All Electoral Boards in Virginia have three members: two from the incumbent governor's party and one from the party that placed second in the previous gubernatorial election. Currently, that means that every Electoral Board has one Republican and two Democratic members. The chairman and the secretary must be from different parties. (I am currently Secretary of the Electoral Board in Charlottesville.)
Ballots are designed by each local elections office in conjunction with the vendors that provide the various voting machines. But ballot design must be approved by the State Board of Elections. Approval of ballot design is usually done in August, as absentee voting begins in September. The State Board can be rather meticulous -- our initial design was rejected because of the indentation of the paragraphs on the first page of the on-screen ballot. We fixed that and it was approved.
The three jurisdictions in Virginia that use the Hart eSlate system -- Charlottesville (which has been using the machines since 2002), Alexandria (since 2003), and Falls Church (since 2004) -- often consult with each other on technology issues. We all also attend the annual Hart Users Group meeting. (Last year it was in Orange County, California, which has more voters -- and therefore more machines -- than any single voting jurisdiction in Virginia. The year previous, the Hart Users Group met in Charlottesville. This year's meeting has been delayed until March 2007, when it will be held in Austin, Texas, where Hart has its corporate headquarters.) The users group meetings allow election officials and voting equipment technicians from different voting jurisdictions around the country to talk about problems they encounter and how they solve them, and they are excellent forums for discussing with Hart Intercivic engineers ways in which the system can be improved.
The reason I mention this is to emphasize that our elections offices are not passively using this equipment: We participate in a continual process to improve and upgrade the software, hardware, and firmware. We have been active participants, for instance, as Hart has worked towards designing a "paper trail" add-on, which is likely to become mandatory in a few years.

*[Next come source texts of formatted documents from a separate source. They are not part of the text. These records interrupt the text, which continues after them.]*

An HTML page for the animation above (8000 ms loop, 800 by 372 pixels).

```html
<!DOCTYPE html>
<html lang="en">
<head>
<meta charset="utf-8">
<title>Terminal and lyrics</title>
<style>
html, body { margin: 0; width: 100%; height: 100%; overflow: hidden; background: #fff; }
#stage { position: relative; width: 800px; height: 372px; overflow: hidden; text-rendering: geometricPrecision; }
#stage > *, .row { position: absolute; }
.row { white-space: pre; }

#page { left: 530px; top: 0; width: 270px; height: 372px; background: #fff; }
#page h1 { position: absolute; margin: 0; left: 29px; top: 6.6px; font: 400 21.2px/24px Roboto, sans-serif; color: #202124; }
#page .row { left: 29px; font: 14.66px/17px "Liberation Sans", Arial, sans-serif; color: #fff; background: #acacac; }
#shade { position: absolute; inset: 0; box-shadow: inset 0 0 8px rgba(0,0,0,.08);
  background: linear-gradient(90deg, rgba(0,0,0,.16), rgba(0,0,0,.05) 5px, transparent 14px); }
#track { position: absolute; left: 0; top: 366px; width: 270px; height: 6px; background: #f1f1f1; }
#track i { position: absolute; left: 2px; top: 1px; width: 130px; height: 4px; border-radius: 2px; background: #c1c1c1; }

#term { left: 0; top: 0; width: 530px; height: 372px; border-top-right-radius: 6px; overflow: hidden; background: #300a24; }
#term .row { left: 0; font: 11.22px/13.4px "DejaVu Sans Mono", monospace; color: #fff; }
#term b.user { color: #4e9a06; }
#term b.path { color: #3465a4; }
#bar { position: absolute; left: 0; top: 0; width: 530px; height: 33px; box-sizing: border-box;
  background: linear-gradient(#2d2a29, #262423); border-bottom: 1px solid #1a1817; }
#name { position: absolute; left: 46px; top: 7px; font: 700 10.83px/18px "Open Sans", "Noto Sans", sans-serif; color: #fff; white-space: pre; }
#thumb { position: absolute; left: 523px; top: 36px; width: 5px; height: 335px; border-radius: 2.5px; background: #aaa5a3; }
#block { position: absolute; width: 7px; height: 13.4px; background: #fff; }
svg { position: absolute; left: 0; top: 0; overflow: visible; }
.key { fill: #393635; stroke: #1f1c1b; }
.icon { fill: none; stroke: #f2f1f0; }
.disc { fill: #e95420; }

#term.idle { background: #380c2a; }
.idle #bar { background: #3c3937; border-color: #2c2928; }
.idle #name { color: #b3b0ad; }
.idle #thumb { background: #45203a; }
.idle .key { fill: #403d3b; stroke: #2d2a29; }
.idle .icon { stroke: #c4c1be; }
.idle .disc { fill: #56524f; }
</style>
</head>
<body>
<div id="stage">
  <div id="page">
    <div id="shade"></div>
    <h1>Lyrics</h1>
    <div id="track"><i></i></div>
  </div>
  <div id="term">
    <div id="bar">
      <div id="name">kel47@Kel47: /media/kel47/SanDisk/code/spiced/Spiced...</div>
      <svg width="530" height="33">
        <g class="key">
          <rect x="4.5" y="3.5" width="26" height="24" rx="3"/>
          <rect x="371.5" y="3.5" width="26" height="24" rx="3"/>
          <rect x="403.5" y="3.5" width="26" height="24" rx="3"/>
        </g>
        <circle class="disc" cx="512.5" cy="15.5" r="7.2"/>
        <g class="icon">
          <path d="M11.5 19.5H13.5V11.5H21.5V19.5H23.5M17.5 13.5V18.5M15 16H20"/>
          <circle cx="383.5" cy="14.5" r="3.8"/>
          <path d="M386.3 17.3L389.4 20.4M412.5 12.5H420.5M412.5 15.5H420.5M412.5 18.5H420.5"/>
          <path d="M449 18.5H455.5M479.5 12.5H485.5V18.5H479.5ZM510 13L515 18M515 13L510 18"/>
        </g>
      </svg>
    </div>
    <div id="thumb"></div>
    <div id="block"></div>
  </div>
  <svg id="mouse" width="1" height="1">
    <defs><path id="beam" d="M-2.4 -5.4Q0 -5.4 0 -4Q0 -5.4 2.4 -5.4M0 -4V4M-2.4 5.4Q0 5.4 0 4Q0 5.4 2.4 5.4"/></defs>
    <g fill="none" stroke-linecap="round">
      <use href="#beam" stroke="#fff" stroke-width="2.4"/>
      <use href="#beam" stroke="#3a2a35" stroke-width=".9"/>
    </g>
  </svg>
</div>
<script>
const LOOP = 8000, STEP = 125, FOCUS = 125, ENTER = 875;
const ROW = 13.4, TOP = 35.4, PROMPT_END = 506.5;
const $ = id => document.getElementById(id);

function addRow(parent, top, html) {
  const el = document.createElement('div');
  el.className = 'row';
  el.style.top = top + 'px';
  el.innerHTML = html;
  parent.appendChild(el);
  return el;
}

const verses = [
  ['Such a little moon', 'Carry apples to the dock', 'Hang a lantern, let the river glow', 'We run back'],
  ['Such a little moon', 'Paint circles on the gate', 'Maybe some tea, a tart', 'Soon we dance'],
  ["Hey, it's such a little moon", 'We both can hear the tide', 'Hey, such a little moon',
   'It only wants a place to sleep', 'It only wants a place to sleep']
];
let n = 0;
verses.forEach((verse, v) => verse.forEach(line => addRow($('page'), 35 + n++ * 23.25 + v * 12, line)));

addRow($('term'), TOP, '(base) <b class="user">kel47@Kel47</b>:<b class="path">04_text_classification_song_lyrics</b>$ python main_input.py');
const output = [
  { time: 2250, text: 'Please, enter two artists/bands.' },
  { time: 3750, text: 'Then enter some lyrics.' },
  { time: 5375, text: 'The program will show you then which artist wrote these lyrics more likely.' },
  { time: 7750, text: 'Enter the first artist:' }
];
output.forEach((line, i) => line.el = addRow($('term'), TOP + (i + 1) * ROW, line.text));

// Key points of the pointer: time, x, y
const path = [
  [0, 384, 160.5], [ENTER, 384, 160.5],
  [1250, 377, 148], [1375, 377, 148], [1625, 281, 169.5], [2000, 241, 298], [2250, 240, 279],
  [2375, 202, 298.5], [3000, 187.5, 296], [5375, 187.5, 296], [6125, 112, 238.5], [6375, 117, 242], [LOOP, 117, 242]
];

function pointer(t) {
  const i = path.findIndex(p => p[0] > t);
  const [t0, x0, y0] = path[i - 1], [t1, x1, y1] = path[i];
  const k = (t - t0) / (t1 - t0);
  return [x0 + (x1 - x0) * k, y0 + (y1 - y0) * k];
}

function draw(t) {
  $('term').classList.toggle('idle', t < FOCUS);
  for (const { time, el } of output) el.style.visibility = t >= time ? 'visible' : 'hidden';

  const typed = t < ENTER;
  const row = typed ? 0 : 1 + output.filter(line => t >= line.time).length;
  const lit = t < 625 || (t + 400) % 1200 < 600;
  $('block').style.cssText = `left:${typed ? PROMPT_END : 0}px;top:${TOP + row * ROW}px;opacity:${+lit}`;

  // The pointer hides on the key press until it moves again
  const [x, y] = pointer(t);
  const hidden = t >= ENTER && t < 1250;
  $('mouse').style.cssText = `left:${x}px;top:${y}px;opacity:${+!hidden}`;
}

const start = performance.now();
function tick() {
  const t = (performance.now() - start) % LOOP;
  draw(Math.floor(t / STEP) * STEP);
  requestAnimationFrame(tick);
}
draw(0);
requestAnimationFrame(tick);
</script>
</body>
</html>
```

This particular problem of truncated names has been known to us for several years. The first time we became acutely aware of it was during a City Council election in 2004, and we immediately reacted by deploying posters in every voting booth in the city explaining that "if you vote for XXXX, the name will appear on the summary screen as XX; this does not affect your vote." Voters (in Charlottesville, at least) have learned to expect the posters and we have had few complaints since 2004, because we are now prepared before each election for summary screen discrepancies.

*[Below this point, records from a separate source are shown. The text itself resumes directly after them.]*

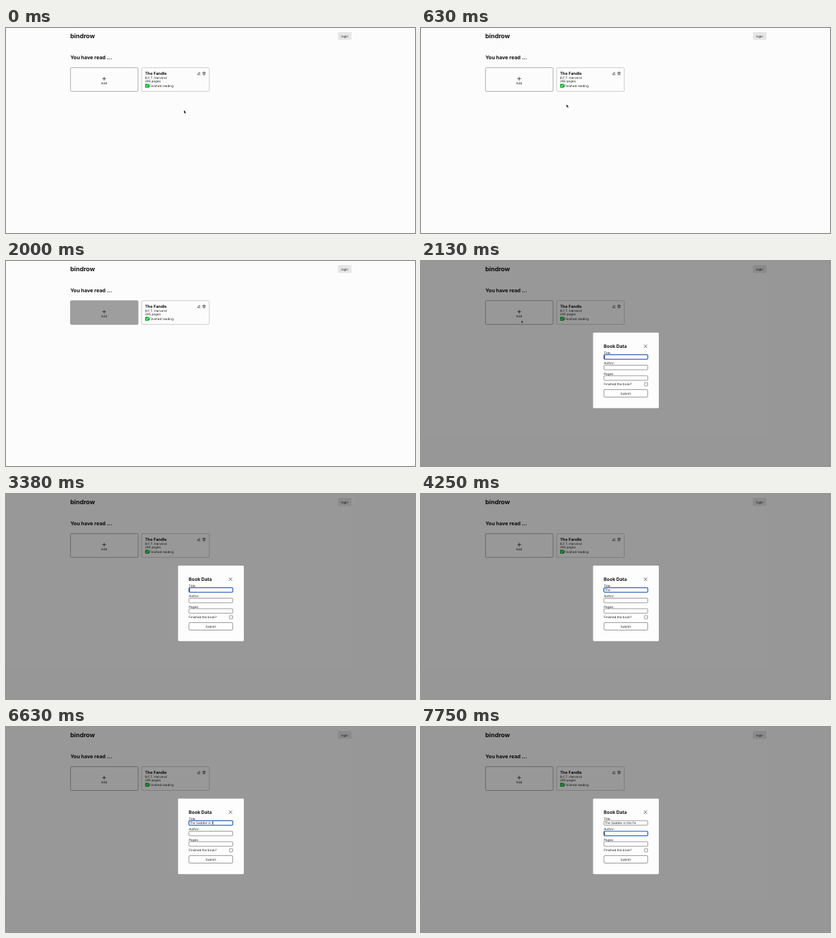
Recreate the animation shown at these times as an HTML page. Size 600 by 302 pixels, loop 8000 ms.

```html
<!DOCTYPE html>
<html lang="en">
<head>
<meta charset="utf-8">
<title>Book list</title>
<style>
  html, body { margin: 0; width: 100%; height: 100%; overflow: hidden; background: #fcfcfd; }
  svg { display: block; width: 100%; height: 100%; }
  text { font: 400 4.58px Inter, "Liberation Sans", sans-serif; fill: #1c1c1c; white-space: pre; text-rendering: geometricPrecision; }
  .b { font-weight: 700; fill: #111; }
  .mid { text-anchor: middle; }
  .line { fill: none; stroke: #222; stroke-width: .65; stroke-linecap: round; stroke-linejoin: round; }
  .field { fill: #fff; stroke: #555; stroke-width: .6; }
</style>
</head>
<body>
<svg viewBox="0 0 600 302" preserveAspectRatio="none">
  <rect width="600" height="302" fill="#fcfcfd"/>
  <text class="b" x="94.3" y="14.6" style="font-size:9.1px">bindrow</text>
  <rect x="486.9" y="6" width="19.9" height="11.6" rx="1.3" fill="#e6e6e7"/>
  <text class="mid" x="496.8" y="13.6">login</text>
  <text class="b" x="94.4" y="45.8" style="font-size:7.5px">You have read ...</text>

  <rect id="add" x="94.6" y="58.4" width="99.2" height="35" rx="1.5" stroke="#8c8c8c" stroke-width=".7"/>
  <path class="line" d="M144 72.3v4.8M141.6 74.7h4.8" style="stroke-width:.8"/>
  <text class="mid" x="144" y="83.3">Add</text>

  <rect x="199" y="58.4" width="99.2" height="35" rx="1.5" fill="#fcfcfd" stroke="#b9b9b9" stroke-width=".7"/>
  <text class="b" x="203.9" y="68.8" style="font-size:5.95px">The Fandle</text>
  <text x="203.9" y="74.5">B.F.T. Harvend</text>
  <text x="203.9" y="80.2">295 pages</text>
  <rect x="204" y="82.3" width="6" height="5.7" rx=".9" fill="#08b52c"/>
  <path class="line" d="M205.3 85.3l1.2 1.2 2.3-2.9" style="stroke:#fff;stroke-width:.9"/>
  <text x="210" y="86.8">Finished reading</text>
  <path class="line" d="M281.2 68.6l.3-1.3 2.1-2.2 1 1-2.1 2.2zM283.2 68.9h1.7"/>
  <path class="line" d="M288.4 65.7h4.2M289.7 65.5v-.7h1.6v.7M288.9 65.9l.3 3.2h2.6l.3-3.2M290.1 66.9v1.3M290.9 66.9v1.3" style="stroke-width:.5"/>

  <g id="modal">
    <rect width="600" height="302" fill="#000" fill-opacity=".4"/>
    <rect x="252.4" y="105.5" width="96.5" height="111.2" rx="1.4" fill="#fdfdfd"/>
    <text class="b" x="268.1" y="128.2" style="font-size:6.85px">Book Data</text>
    <path class="line" d="M327.3 123.5l4.1 4.1M331.4 123.5l-4.1 4.1"/>
    <g id="fields"></g>
    <text x="268.2" y="183.3">Finished the book?</text>
    <rect class="field" x="327.8" y="179.2" width="4.7" height="4.7" rx=".8"/>
    <rect class="field" x="268.3" y="189.5" width="64.3" height="11" rx="1.5"/>
    <text class="mid" x="300.4" y="196.7">Submit</text>
    <rect id="ring" x="268.3" width="64.4" height="6.7" rx="1.2" fill="none" stroke="#1c62cf" stroke-width="1.1"/>
    <text id="typed" x="269.4" y="143.1"></text>
    <rect id="caret" width=".65" height="5" fill="#111"/>
  </g>

  <path id="arrow" d="M0 0v4.7l1.1-1 .8 1.8.9-.4-.8-1.7h1.5z" fill="#111" stroke="#fff" stroke-width=".3"/>
  <path id="hand" d="M1 3.2V.7q.5-.7 1 0v1.5l1.9.5q.5.2.4.8l-.3 1.8H1.6L0 3.2q.3-.6 1 0z" fill="#fff" stroke="#111" stroke-width=".55" stroke-linejoin="round"/>
</svg>
<script>
const LOOP = 8000;
const TITLE = "The Saddler in the Fe";
const keyTimes = [3500, 3630, 3750, 3880, 4750, 4880, 5000, 5250, 5380, 5500, 5630,
  5880, 6000, 6250, 6380, 6630, 6750, 6880, 7000, 7130, 7250];

// [start, value...]: each row holds until the next one starts
const pointer = [
  [0, "arrow", 261, 121], [130, "arrow", 255, 119.3], [250, "arrow", 243, 116.5],
  [380, "arrow", 230, 114.3], [500, "arrow", 219, 113], [630, "arrow", 213.4, 112.4],
  [1250, "hand", 158, 88], [1380, "hand", 145.9, 87], [2000, ""],
  [2130, "arrow", 147.2, 87], [2380, "arrow", 205, 106], [2500, "arrow", 300, 129],
  [2630, "arrow", 344.5, 138], [3000, ""]
];
const addFill = [
  [0, "#fcfcfd"], [1250, "#f2f2f2"], [1380, "#e7e7e7"],
  [1880, "#c3c3c3"], [2000, "#9e9e9e"], [2130, "#fcfcfd"]
];

const $ = id => document.getElementById(id);
const set = (id, attrs) => {
  for (const name in attrs) $(id).setAttribute(name, attrs[name]);
};
const show = (id, on) => set(id, { visibility: on ? "visible" : "hidden" });
const at = (rows, t) => rows.filter(row => row[0] <= t).pop().slice(1);

$("fields").innerHTML = ["Title:", "Author:", "Pages:"].map((label, i) => {
  const y = 138 + i * 15.5;
  return `<rect class="field" x="268.3" y="${y}" width="64.4" height="6.7" rx="1.2"/>
    <text x="268.2" y="${y - 1.1}">${label}</text>`;
}).join("");

function draw(t) {
  set("add", { fill: at(addFill, t)[0] });

  const [shape, x, y] = at(pointer, t);
  for (const id of ["arrow", "hand"]) {
    show(id, id === shape);
    if (id === shape) set(id, { transform: `translate(${x} ${y})` });
  }

  $("modal").style.display = t >= 2130 ? "" : "none";
  if (t < 2130) return;

  const typed = $("typed");
  typed.textContent = TITLE.slice(0, keyTimes.filter(k => k <= t).length);
  const onAuthor = t >= 7630;
  const top = onAuthor ? 153.5 : 138;
  const width = onAuthor || !typed.textContent ? 0 : typed.getComputedTextLength();
  set("ring", { y: top });
  set("caret", { x: 269.3 + width, y: top + .9 });
  show("caret", t < 4250 || t >= 4500);
}

function tick() {
  draw(performance.now() % LOOP);
  requestAnimationFrame(tick);
}
tick();
</script>
</body>
</html>
```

In the meantime, I recommend that people considering a run for public office should think about changing their names to, say, "Emmanuel Ax" or "Cher."

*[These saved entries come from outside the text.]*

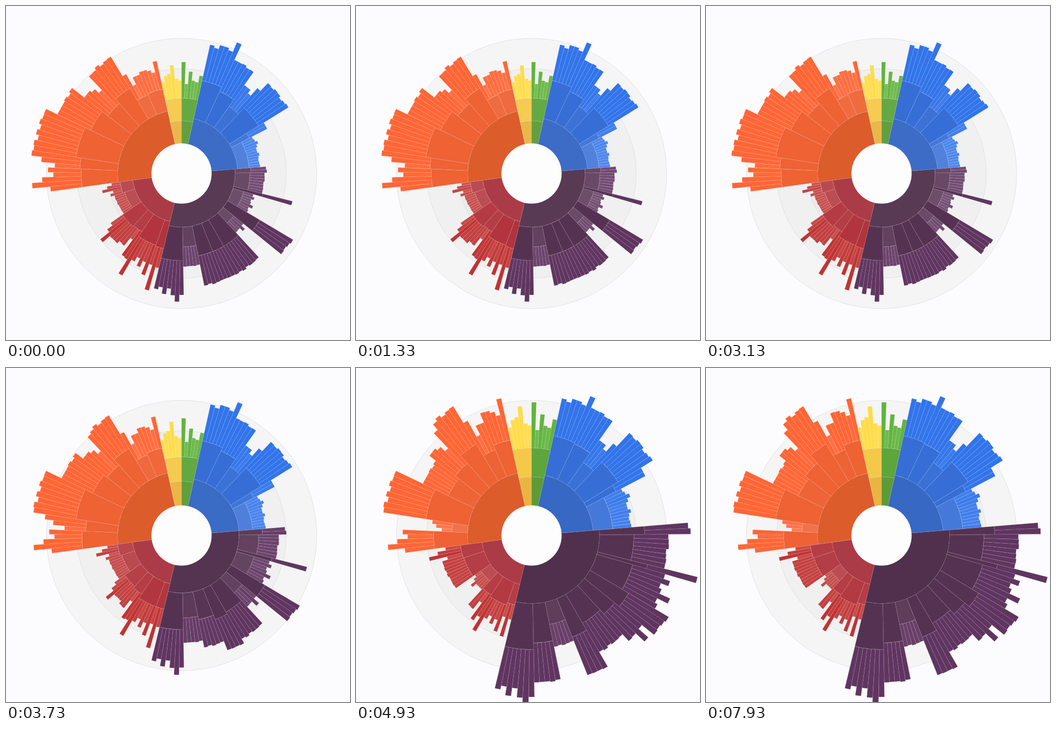
Recreate the animation shown at these times as an HTML page. Size 680 by 660 pixels, loop 8000 ms.

```html
<!DOCTYPE html>
<html lang="en">
<head>
<meta charset="utf-8">
<title>Radial chart</title>
<style>
  html, body { margin: 0; width: 100%; height: 100%; overflow: hidden; background: #fcfcfe; }
  svg { display: block; width: 680px; height: 660px; }
</style>
</head>
<body>
<svg id="stage" viewBox="0 0 680 660"></svg>
<script>
const CX = 347, CY = 331, HOLE = 59;
const LOOP = 8000, TICK = 200 / 3, START = 3410, DURATION = 800;
const EVEN = 0.08;

// Branches are [leaves, mean before, mean after, tallest leaf]; without a tallest leaf they are even.
// Colours run from the inner ring to the leaves.
const groups = [
  { colors: ['#5a9a34', '#5ca43a', '#62b43e'], spread: 0.6, branches: [[6, 45, 57, 0]] },
  { colors: ['#3668c4', '#366ed6', '#3274ea'], spread: 0.25, branches: [
    [6, 77, 80, 5], [5, 68, 78], [4, 52, 55, 3], [7, 68, 79], [2, 40, 66], [11, 23, 39, 2]] },
  { colors: ['#50304c', '#563252', '#603560'], spread: 0.25, branches: [
    [2, 31, 89], [7, 29, 68], [1, 60, 102], [7, 22, 74, 4], [4, 74, 89], [4, 27, 77, 1],
    [6, 60, 66], [4, 60, 82], [5, 60, 45], [5, 39, 78], [7, 66, 91, 1]] },
  { colors: ['#a42c38', '#b03038', '#c03434'], spread: 0.6, branches: [
    [3, 55, 42, 1], [7, 53, 47, 5], [4, 42, 43, 0], [6, 45, 23, 3], [8, 21, 42], [5, 25, 43, 2]] },
  { colors: ['#dc5c2c', '#ee6234', '#ff6636'], spread: 0.4, branches: [
    [5, 72, 67, 1], [3, 75, 31, 2], [8, 85, 85], [6, 73, 56],
    [5, 59, 65, 4], [5, 71, 85], [4, 43, 58, 0], [5, 45, 67, 4]] },
  { colors: ['#e8b440', '#f4c848', '#ffdc48'], spread: 0.5, branches: [[6, 45, 57, 3]] }
];

const svg = document.getElementById('stage');
const mix = (a, b, k) => a + (b - a) * k;
const clamp = v => Math.min(1, Math.max(0, v));
const average = list => list.reduce((sum, v) => sum + v, 0) / list.length;
const easeInOut = k => k < 0.5 ? 4 * k ** 3 : 1 - 4 * (1 - k) ** 3;

let seed = 7;
const random = () => (seed = seed * 16807 % 2147483647) / 2147483647;

function add(tag, attrs) {
  const el = document.createElementNS('http://www.w3.org/2000/svg', tag);
  for (const name in attrs) el.setAttribute(name, attrs[name]);
  return svg.appendChild(el);
}

const disc = (r, fill, stroke) => add('circle', { cx: CX, cy: CY, r, fill, stroke });
const wedge = () => add('path', { stroke: '#fff', 'stroke-opacity': 0.22, 'stroke-width': 0.6 });

// Lower values are drawn paler
function shade(hex, value) {
  const pale = 0.18 * clamp((60 - value) / 50);
  const rgb = [1, 3, 5].map(i => Math.round(mix(parseInt(hex.slice(i, i + 2), 16), 255, pale)));
  return `rgb(${rgb})`;
}

function paint(el, from, to, inner, value, color) {
  const outer = inner + value;
  const point = (i, r) => {
    const a = i / total * 2 * Math.PI;
    return `${(CX + r * Math.sin(a)).toFixed(2)} ${(CY - r * Math.cos(a)).toFixed(2)}`;
  };
  el.setAttribute('d', `M${point(from, inner)}L${point(from, outer)}` +
    `A${outer} ${outer} 0 0 1 ${point(to, outer)}L${point(to, inner)}` +
    `A${inner} ${inner} 0 0 0 ${point(from, inner)}Z`);
  el.setAttribute('fill', shade(color, value));
}

// Relative leaf heights that average to one
function profile(count, spread, peak) {
  const bumps = Array.from({ length: count }, (_, i) => i === peak ? 1 : random() - 0.6);
  const mean = average(bumps);
  const scale = peak === undefined ? EVEN : spread;
  return bumps.map(v => 1 + scale * (v - mean));
}

disc(267, '#f5f5f5', '#e2e2e5');
disc(207, '#f0f0f0', '#e0e0e2');
disc(147, '#ebebeb', '#dedee0');

let total = 0;
const chart = groups.map(({ colors, spread, branches }) => {
  const start = total;
  const parts = branches.map(([count, before, after, peak]) => {
    const leaves = profile(count, spread, peak).map(height => ({ el: wedge(), height }));
    const part = { el: wedge(), leaves, before, after, start: total };
    total += count;
    return part;
  });
  return { el: wedge(), colors, parts, start, end: total };
});

disc(59.5, '#fdfdfe', 'none');

// Every ring is as thick as the mean of the leaves beyond it
function drawGroup({ el, colors, parts, start, end }, k) {
  const values = parts.map(p => mix(p.before, p.after, k));
  const mean = average(parts.flatMap((p, i) => p.leaves.map(() => values[i])));
  const base = HOLE + mean;
  paint(el, start, end, HOLE, mean, colors[0]);
  parts.forEach((p, i) => {
    const value = values[i];
    paint(p.el, p.start, p.start + p.leaves.length, base, value, colors[1]);
    p.leaves.forEach((leaf, j) =>
      paint(leaf.el, p.start + j, p.start + j + 1, base + value, value * leaf.height, colors[2]));
  });
}

let shown = -1;

function draw(time) {
  const stepped = Math.floor((time % LOOP + 4) / TICK) * TICK;
  const k = easeInOut(clamp((stepped - START) / DURATION));
  if (k === shown) return;
  shown = k;
  chart.forEach(group => drawGroup(group, k));
}

const startTime = performance.now();

function loop() {
  draw(performance.now() - startTime);
  requestAnimationFrame(loop);
}

loop();
</script>
</body>
</html>
```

I would write more, but I have to head downtown for the pre-election training session with the Chief Election Officers, Assistant Chiefs, and Closing Specialists from each of Charlottesville's nine polling places. I am sure the Washington Post article will be a topic of discussion there.
Updates: Law professor Rick Hasen has this to say on his popular Election Law Blog:
Assuming this problem cannot be remedied, I wonder if Democrats would like signs to be put up at polling places explaining that a vote for "James H. 'Jim'" counts as a vote for James Webb. Seems like only the fair thing to do.We're way ahead of you, professor. Here are some pictures of the notice that will appear in each voting booth in Charlottesville. As noted above, there will also be much larger notices posted at the demonstration table.
Channel 29's David Douglas has a report on the issue, which he delivers in his inimitable style: "What if you took my last name away and it just said 'David'? Would you still know who I was?" You can see the video at NBC29.com.
WCAV-TV also has a report, narrated by Philip Stewart.
Bob Gibson will have an article on the truncated names in tomorrow's Daily Progress; I'll link to it when it's available. (Here it is.)
Another Update: There's a vigorous discussion of this topic going on over at CvilleNews.com.